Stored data

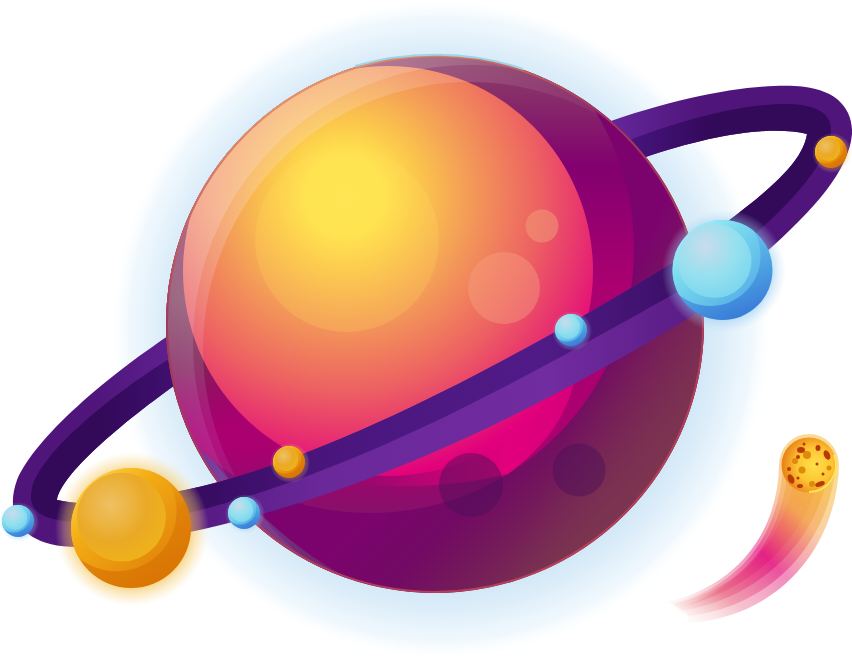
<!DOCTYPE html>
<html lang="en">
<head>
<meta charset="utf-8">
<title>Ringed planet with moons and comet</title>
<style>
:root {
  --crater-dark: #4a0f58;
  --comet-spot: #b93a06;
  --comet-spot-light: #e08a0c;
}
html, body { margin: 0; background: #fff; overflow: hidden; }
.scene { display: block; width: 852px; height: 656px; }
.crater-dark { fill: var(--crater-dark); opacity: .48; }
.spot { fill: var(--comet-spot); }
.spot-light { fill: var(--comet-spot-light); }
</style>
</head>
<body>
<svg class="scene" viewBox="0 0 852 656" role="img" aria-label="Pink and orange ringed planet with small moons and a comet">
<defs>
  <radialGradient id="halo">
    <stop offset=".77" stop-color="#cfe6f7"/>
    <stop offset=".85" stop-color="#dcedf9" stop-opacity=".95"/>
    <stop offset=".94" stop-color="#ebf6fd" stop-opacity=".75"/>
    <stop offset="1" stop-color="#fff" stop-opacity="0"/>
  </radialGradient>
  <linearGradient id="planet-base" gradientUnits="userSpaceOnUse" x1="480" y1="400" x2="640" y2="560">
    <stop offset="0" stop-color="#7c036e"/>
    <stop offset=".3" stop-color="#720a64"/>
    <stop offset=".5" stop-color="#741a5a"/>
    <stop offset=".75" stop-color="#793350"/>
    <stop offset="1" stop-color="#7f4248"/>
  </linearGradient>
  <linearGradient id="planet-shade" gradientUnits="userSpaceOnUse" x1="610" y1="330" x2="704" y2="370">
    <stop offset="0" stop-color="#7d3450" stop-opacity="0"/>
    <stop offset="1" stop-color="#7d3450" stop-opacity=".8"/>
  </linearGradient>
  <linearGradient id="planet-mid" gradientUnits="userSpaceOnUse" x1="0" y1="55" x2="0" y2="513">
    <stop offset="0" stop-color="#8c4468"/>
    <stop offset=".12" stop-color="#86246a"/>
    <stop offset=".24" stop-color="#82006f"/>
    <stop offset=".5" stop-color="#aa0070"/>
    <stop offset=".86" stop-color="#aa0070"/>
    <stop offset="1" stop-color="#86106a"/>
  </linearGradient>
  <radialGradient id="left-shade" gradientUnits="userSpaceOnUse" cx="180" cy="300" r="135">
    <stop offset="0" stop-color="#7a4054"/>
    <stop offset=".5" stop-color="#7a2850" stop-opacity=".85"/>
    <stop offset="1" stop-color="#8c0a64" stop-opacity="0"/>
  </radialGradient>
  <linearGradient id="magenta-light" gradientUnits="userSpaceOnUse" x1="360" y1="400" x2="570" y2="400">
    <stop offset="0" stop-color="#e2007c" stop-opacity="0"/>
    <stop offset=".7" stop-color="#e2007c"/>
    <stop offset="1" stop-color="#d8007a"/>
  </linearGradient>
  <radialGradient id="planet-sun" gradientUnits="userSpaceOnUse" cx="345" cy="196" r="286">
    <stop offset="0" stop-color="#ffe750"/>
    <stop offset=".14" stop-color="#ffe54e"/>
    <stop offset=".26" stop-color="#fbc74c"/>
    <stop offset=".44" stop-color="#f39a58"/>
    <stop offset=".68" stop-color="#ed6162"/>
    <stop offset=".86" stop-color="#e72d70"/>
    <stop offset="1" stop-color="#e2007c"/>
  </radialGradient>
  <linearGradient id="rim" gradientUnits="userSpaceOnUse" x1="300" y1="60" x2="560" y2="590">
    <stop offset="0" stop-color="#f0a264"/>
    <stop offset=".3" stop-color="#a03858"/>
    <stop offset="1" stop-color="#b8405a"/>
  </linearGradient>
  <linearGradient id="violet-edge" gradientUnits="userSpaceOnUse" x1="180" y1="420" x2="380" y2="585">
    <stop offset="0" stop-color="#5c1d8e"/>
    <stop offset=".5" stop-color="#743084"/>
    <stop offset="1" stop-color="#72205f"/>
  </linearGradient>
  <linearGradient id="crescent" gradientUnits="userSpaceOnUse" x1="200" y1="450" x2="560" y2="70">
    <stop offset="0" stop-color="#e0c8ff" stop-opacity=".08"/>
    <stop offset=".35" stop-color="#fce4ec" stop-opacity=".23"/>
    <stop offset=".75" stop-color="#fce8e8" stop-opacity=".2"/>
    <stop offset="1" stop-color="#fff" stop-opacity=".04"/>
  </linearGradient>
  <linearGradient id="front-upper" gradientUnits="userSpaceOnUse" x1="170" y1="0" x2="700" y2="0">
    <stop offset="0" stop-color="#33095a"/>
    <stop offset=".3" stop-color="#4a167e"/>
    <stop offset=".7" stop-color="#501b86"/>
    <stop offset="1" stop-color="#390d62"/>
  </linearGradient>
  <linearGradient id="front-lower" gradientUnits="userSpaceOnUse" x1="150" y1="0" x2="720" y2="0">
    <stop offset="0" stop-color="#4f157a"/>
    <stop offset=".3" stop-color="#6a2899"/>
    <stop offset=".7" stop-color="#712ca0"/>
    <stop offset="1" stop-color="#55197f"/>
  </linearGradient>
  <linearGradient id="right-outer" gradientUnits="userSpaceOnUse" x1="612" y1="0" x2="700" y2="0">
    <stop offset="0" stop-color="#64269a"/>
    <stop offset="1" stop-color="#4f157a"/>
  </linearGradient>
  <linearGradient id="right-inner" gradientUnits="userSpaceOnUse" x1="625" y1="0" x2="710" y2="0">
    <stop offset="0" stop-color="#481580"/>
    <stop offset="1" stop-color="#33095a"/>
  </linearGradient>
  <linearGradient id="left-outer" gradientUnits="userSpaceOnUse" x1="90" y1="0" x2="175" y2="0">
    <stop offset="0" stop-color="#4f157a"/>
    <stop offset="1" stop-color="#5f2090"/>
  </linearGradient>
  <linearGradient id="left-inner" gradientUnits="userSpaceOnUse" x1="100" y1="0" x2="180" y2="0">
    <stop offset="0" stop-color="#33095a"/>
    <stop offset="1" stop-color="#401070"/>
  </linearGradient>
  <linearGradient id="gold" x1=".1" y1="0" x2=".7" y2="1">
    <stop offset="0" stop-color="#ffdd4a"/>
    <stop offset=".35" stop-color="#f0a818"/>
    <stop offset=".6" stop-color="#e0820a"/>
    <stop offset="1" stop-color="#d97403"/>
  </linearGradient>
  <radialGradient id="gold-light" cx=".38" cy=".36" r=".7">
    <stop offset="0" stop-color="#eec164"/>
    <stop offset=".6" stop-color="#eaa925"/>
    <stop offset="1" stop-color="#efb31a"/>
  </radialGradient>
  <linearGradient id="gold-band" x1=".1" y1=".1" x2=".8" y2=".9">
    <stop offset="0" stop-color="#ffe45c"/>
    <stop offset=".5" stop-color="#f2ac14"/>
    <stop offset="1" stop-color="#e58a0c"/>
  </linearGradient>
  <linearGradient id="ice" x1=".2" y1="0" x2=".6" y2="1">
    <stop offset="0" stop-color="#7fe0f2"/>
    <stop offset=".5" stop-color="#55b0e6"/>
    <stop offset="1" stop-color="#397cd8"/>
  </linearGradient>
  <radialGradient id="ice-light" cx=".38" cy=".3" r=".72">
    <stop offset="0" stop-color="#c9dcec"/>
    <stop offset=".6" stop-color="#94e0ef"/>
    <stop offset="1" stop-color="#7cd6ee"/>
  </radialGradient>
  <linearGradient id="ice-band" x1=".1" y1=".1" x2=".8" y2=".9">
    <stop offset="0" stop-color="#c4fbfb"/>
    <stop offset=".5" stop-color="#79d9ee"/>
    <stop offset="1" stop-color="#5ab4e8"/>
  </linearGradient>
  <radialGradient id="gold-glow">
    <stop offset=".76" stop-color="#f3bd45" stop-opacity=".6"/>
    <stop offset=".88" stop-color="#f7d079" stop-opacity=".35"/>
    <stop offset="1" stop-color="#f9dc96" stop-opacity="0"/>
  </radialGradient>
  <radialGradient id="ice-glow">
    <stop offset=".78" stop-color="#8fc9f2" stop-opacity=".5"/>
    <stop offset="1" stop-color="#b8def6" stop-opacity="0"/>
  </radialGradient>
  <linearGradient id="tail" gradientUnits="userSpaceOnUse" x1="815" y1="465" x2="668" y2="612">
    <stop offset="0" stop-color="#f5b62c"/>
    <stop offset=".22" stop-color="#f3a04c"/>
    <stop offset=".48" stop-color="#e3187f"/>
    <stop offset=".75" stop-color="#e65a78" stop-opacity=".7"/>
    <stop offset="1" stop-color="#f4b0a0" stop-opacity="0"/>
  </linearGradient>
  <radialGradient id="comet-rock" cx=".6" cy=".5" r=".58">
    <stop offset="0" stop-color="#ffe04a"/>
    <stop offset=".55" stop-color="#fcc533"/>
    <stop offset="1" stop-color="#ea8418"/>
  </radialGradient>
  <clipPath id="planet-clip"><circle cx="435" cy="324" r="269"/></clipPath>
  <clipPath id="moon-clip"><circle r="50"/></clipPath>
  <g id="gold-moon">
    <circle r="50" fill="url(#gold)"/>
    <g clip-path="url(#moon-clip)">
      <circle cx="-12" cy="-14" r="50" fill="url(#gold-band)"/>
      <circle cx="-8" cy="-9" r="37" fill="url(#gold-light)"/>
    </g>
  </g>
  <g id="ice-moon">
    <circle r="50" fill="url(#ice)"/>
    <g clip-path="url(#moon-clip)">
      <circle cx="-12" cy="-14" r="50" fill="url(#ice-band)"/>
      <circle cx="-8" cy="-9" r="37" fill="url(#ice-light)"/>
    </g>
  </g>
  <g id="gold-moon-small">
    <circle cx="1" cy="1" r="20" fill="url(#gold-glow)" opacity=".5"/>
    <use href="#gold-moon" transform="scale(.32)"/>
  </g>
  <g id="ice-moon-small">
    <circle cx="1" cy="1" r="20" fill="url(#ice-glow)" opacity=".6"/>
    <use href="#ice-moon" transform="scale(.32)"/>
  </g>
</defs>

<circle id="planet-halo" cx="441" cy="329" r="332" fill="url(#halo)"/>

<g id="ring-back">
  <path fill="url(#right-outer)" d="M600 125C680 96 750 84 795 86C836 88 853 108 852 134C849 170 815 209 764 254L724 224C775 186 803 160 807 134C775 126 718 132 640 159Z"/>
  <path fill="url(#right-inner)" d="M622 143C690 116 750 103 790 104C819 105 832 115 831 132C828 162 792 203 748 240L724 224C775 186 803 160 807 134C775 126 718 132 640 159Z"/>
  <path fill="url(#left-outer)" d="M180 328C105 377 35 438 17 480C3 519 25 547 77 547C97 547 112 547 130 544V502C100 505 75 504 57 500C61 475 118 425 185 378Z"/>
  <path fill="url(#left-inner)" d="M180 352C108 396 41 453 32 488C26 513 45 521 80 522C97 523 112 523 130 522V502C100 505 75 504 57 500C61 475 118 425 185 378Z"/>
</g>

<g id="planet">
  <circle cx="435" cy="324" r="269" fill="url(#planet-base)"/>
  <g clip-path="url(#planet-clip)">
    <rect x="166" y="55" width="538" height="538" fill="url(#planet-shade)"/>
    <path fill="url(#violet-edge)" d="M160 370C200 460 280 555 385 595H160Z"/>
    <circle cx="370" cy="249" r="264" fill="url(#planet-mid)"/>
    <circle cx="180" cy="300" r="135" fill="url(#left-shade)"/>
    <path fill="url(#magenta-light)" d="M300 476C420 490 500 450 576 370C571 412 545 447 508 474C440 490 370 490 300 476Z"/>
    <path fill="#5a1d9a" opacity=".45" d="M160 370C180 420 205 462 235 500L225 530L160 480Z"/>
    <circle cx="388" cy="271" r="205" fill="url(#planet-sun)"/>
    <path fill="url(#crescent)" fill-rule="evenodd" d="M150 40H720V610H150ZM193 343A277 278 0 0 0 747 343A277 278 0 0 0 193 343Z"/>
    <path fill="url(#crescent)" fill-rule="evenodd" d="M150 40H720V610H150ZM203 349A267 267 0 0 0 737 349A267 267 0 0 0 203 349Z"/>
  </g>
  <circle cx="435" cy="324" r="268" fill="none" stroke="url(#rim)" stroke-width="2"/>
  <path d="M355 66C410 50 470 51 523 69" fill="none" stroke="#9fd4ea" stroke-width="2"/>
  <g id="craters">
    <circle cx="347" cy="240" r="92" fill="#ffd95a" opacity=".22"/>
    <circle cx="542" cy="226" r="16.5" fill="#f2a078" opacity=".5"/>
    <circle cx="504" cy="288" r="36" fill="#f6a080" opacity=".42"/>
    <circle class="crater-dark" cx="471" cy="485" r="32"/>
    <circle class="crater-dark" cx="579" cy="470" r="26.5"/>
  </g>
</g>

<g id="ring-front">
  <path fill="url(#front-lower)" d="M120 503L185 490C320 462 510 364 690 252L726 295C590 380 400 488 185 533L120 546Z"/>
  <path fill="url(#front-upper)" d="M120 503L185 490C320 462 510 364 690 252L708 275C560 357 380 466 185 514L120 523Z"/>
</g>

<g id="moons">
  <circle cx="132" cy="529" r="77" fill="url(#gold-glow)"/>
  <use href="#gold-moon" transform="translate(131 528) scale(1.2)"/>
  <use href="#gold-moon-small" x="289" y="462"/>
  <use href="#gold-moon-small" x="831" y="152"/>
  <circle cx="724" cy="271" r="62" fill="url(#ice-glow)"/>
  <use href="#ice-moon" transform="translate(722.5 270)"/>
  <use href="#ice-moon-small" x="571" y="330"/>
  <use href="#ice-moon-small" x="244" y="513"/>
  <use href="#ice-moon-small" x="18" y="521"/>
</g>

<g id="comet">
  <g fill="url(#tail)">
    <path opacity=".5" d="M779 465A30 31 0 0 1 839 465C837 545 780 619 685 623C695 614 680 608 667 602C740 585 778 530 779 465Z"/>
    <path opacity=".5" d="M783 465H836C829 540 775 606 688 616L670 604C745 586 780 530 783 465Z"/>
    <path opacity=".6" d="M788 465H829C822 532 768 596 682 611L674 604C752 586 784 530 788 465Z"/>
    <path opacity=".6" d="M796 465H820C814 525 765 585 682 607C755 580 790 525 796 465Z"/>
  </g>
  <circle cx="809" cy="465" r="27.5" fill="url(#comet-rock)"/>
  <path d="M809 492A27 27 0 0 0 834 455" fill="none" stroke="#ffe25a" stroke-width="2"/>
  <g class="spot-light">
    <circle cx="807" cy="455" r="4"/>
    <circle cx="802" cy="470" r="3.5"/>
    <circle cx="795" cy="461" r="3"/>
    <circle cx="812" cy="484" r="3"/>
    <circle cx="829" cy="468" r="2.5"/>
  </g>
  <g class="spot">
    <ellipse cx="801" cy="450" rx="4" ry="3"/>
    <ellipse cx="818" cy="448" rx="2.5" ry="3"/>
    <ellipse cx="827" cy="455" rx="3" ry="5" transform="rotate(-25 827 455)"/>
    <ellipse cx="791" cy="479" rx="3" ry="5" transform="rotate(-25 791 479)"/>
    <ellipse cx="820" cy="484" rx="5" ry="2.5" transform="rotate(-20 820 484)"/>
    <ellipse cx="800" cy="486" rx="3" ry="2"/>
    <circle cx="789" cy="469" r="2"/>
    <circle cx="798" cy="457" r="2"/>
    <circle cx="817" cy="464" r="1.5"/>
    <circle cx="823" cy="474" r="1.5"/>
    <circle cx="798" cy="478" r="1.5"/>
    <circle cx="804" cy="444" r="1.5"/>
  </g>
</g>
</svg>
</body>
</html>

■ **TASK DETAILS**:
In the records above, some lines may contain the word "upper"; copy every one of them.

■ **EXPECTED ANSWER**:
  <linearGradient id="front-upper" gradientUnits="userSpaceOnUse" x1="170" y1="0" x2="700" y2="0">
  <path fill="url(#front-upper)" d="M120 503L185 490C320 462 510 364 690 252L708 275C560 357 380 466 185 514L120 523Z"/>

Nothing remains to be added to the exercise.